### Exercise brief
Among the entries that follow, find the lines containing the string "hash" and copy them.

### Data supplied
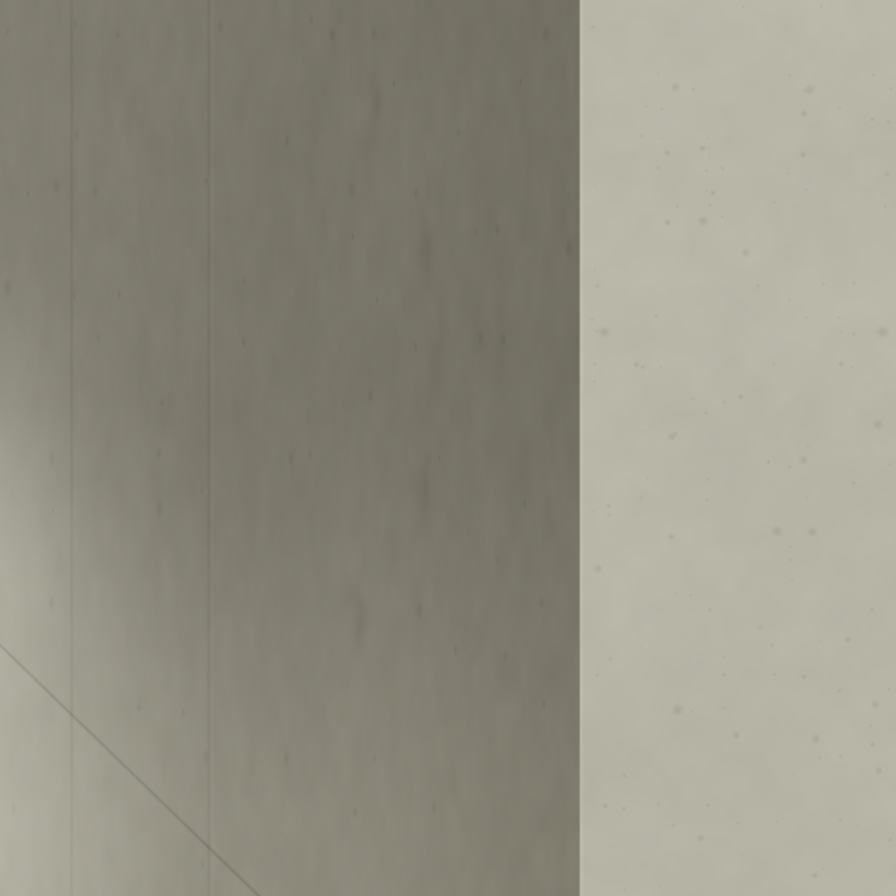
Give the GLSL for this texture, as a WebGL 1 fragment shader.

```glsl
precision highp float;
uniform vec2 u_resolution;

#define EDGE_X 0.647
#define SEAM_A 0.080
#define SEAM_B 0.233
#define SHADE vec3(0.470, 0.460, 0.408)
#define BOUNCE vec3(0.535, 0.524, 0.470)
#define GLOW vec3(0.700, 0.692, 0.635)
#define LIT vec3(0.715, 0.711, 0.653)
#define GRAIN 0.028
#define STAIN 0.032
#define PIT 0.050

float hash(vec2 p) {
    vec3 q = fract(vec3(p.xyx) * 0.1031);
    q += dot(q, q.yzx + 33.33);
    return fract((q.x + q.y) * q.z);
}

float noise(vec2 p) {
    vec2 i = floor(p), f = fract(p);
    f = f * f * (3.0 - 2.0 * f);
    return mix(mix(hash(i), hash(i + vec2(1.0, 0.0)), f.x),
               mix(hash(i + vec2(0.0, 1.0)), hash(i + 1.0), f.x), f.y);
}

float fbm(vec2 p) {
    float sum = 0.0, amp = 0.5;
    for (int i = 0; i < 4; i++) {
        sum += amp * noise(p);
        p = p * 2.03 + 17.1;
        amp *= 0.5;
    }
    return sum / 0.9375;
}

float line(float d, float width) {
    return exp(-d * d / (width * width));
}

// Sparse soft spots, one per cell at most
float pits(vec2 p, float density) {
    vec2 cell = floor(p);
    vec2 center = 0.3 + 0.4 * vec2(hash(cell + 3.7), hash(cell + 9.2));
    float radius = 0.08 + 0.16 * hash(cell + 21.4);
    float present = step(1.0 - density, hash(cell + 41.8));
    return present * smoothstep(radius, 0.0, length(p - cell - center));
}

// Dark streaks following a bowed vertical path
float streaks(vec2 uv) {
    float sum = 0.0;
    for (int i = 0; i < 5; i++) {
        float k = float(i);
        float y = 0.31 + 0.145 * k + 0.03 * (hash(vec2(k, 5.0)) - 0.5);
        float x = 0.49 - (y - 0.6) * (y - 0.6);
        vec2 d = uv - vec2(x, y);
        d.x += 0.012 * (noise(vec2(uv.y * 35.0, k)) - 0.5);
        sum += exp(-d.x * d.x / 0.00007 - d.y * d.y / 0.0016);
    }
    return sum * (0.35 + 0.9 * noise(uv * vec2(90.0, 35.0)));
}

vec3 shadedWall(vec2 uv) {
    // Broad light falloff
    vec3 col = mix(BOUNCE, SHADE, smoothstep(0.0, 0.62, uv.y));
    col += 0.035 * smoothstep(0.4, 0.0, uv.x) * smoothstep(0.2, 0.7, uv.y);
    col -= 0.035 * smoothstep(0.38, EDGE_X, uv.x) * mix(1.0, 0.5, uv.y);

    // Glow entering from the lower left
    float spread = mix(0.19, 0.07, smoothstep(0.0, 0.7, uv.y));
    float glow = exp(-pow(uv.x / spread, 1.3)) * smoothstep(0.77, 0.32, uv.y);
    col = mix(col, GLOW, 0.9 * glow);

    // Vertical grain and stains
    float grain = fbm(uv * vec2(75.0, 24.0)) - 0.5;
    float cloud = fbm(uv * vec2(9.0, 5.0) + 4.0) - 0.5;
    col += GRAIN * (grain + 0.7 * cloud);
    col -= STAIN * streaks(uv);
    col -= 0.6 * PIT * pits(uv * vec2(42.0, 17.0), 0.13);

    // Panel seams and the slanted joint
    float seams = line(uv.x - SEAM_A, 0.0018) + line(uv.x - SEAM_B, 0.0018);
    col -= 0.026 * seams;
    col += 0.008 * line(uv.x - SEAM_B - 0.004, 0.002);
    float slant = (uv.y - 0.280 + 0.969 * uv.x) / 1.392;
    col -= 0.060 * line(slant, 0.0018);
    col += 0.012 * smoothstep(0.0, -0.004, slant) * smoothstep(0.3, 0.0, uv.x);
    return col;
}

vec3 litWall(vec2 uv) {
    vec3 col = LIT + 0.012 * (uv.y - 0.4);
    col += 0.022 * (fbm(uv * 32.0) - 0.5) + 0.02 * (fbm(uv * 6.0 + 8.0) - 0.5);
    col -= PIT * pits(uv * 26.0, 0.14);
    col -= 0.7 * PIT * pits(uv * 55.0 + 6.0, 0.10);
    return col;
}

void main() {
    vec2 uv = gl_FragCoord.xy / u_resolution;
    float blur = max(0.0015, 0.75 / u_resolution.x);
    float side = smoothstep(EDGE_X - blur, EDGE_X + blur, uv.x);
    vec3 col = mix(shadedWall(uv), litWall(uv), side);
    col += 0.025 * side * line(uv.x - EDGE_X - 0.002, 0.002);
    gl_FragColor = vec4(col, 1.0);
}
```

### Answer area
float hash(vec2 p) {
    return mix(mix(hash(i), hash(i + vec2(1.0, 0.0)), f.x),
               mix(hash(i + vec2(0.0, 1.0)), hash(i + 1.0), f.x), f.y);
    vec2 center = 0.3 + 0.4 * vec2(hash(cell + 3.7), hash(cell + 9.2));
    float radius = 0.08 + 0.16 * hash(cell + 21.4);
    float present = step(1.0 - density, hash(cell + 41.8));
        float y = 0.31 + 0.145 * k + 0.03 * (hash(vec2(k, 5.0)) - 0.5);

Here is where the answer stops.